Task to complete: Lines, not repeats, are what count: give the number of lines below that hold "digits", and nothing more.

Information shown:
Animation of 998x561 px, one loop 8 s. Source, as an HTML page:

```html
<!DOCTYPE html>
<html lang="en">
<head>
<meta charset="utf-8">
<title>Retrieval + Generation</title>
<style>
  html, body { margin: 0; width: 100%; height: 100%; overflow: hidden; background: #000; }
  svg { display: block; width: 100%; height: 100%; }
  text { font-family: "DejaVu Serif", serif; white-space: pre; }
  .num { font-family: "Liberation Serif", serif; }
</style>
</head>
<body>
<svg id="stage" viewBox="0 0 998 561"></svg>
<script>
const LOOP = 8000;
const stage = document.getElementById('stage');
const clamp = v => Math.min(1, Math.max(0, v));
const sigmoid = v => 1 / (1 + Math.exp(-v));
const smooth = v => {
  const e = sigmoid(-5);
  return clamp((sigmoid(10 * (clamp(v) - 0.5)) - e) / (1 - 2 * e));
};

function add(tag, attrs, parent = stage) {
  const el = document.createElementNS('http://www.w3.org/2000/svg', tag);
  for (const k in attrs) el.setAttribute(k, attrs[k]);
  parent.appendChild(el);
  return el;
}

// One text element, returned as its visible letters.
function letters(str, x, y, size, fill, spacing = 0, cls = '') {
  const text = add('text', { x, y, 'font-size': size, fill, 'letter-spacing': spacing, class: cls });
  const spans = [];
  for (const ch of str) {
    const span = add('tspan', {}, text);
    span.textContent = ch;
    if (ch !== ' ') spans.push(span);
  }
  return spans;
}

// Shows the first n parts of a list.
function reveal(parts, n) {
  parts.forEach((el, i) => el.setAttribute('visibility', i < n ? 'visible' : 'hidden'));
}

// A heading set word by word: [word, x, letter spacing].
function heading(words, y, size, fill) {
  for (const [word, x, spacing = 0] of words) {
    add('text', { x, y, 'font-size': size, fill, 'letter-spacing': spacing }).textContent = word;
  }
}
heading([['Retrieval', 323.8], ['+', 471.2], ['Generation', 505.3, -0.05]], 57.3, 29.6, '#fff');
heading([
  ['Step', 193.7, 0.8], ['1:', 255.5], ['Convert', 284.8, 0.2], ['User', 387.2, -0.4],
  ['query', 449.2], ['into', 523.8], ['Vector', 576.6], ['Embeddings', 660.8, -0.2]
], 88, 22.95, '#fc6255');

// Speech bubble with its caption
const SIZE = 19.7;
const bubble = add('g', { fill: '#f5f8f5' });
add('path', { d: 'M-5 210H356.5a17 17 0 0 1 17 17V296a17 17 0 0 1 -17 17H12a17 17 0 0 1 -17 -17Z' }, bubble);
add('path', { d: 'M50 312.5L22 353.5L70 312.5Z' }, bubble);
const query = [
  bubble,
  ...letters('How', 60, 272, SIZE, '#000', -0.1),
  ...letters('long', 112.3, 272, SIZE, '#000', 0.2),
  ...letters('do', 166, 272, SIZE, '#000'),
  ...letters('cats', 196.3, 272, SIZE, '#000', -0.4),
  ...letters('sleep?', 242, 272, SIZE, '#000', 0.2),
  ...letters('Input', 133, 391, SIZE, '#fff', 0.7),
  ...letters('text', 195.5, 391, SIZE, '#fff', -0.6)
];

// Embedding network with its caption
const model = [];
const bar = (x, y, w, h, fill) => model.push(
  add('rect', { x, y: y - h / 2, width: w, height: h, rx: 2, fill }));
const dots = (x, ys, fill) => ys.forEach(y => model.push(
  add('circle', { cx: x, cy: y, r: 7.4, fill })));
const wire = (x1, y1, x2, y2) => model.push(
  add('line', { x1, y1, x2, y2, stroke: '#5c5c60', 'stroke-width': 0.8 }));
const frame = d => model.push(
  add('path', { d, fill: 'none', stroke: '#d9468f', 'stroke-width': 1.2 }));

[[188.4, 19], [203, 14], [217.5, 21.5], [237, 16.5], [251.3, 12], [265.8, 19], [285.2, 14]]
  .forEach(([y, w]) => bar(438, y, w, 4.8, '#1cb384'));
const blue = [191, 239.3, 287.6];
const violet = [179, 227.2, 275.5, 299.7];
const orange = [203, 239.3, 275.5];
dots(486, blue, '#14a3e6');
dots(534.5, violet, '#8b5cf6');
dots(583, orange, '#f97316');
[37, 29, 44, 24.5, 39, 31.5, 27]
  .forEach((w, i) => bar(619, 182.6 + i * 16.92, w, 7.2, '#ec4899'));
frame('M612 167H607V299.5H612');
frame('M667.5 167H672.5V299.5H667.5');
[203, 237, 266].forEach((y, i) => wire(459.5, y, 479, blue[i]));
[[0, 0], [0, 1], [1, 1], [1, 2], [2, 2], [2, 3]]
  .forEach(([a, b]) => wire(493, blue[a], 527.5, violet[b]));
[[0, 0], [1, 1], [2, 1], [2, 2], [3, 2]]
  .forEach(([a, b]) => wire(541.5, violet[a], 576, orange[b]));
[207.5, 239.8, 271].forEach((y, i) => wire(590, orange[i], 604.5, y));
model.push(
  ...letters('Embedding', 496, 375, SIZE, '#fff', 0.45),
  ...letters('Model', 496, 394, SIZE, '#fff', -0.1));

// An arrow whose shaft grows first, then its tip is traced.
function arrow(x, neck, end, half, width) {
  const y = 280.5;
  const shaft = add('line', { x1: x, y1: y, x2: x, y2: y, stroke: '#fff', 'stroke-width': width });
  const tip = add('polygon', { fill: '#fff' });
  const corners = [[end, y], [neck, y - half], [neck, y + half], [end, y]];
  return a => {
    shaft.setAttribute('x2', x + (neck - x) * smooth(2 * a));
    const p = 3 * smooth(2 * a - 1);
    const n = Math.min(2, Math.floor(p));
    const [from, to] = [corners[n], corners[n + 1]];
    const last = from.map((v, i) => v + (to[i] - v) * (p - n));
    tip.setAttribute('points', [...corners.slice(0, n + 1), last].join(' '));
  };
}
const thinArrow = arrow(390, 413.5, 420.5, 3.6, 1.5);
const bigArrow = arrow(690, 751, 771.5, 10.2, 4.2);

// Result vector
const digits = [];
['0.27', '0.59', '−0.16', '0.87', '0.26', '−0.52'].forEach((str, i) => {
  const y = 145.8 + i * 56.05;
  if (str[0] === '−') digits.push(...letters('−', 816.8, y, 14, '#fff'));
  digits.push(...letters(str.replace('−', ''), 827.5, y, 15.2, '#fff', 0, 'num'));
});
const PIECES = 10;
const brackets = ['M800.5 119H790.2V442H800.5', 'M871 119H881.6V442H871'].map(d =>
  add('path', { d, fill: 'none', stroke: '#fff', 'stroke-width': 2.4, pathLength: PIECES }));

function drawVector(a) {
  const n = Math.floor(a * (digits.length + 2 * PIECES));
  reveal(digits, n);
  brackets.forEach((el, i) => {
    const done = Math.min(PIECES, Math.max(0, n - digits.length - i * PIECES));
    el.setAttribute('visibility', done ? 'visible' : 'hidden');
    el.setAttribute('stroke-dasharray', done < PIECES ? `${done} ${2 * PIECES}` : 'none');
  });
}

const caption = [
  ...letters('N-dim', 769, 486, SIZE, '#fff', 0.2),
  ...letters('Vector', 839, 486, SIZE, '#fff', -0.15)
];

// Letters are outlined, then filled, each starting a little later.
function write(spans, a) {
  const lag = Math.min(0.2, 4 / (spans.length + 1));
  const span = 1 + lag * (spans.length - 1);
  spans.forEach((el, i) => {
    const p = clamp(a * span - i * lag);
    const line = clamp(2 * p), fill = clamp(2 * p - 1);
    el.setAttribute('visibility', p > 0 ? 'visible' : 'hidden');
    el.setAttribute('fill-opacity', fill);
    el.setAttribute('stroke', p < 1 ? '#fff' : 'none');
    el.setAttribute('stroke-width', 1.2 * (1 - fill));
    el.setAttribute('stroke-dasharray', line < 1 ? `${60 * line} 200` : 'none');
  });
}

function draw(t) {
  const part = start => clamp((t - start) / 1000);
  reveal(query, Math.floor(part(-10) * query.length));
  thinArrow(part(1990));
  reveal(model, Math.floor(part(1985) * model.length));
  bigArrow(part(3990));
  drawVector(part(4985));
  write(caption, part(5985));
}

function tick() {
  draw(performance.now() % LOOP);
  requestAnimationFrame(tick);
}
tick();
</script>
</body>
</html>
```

Result below: 6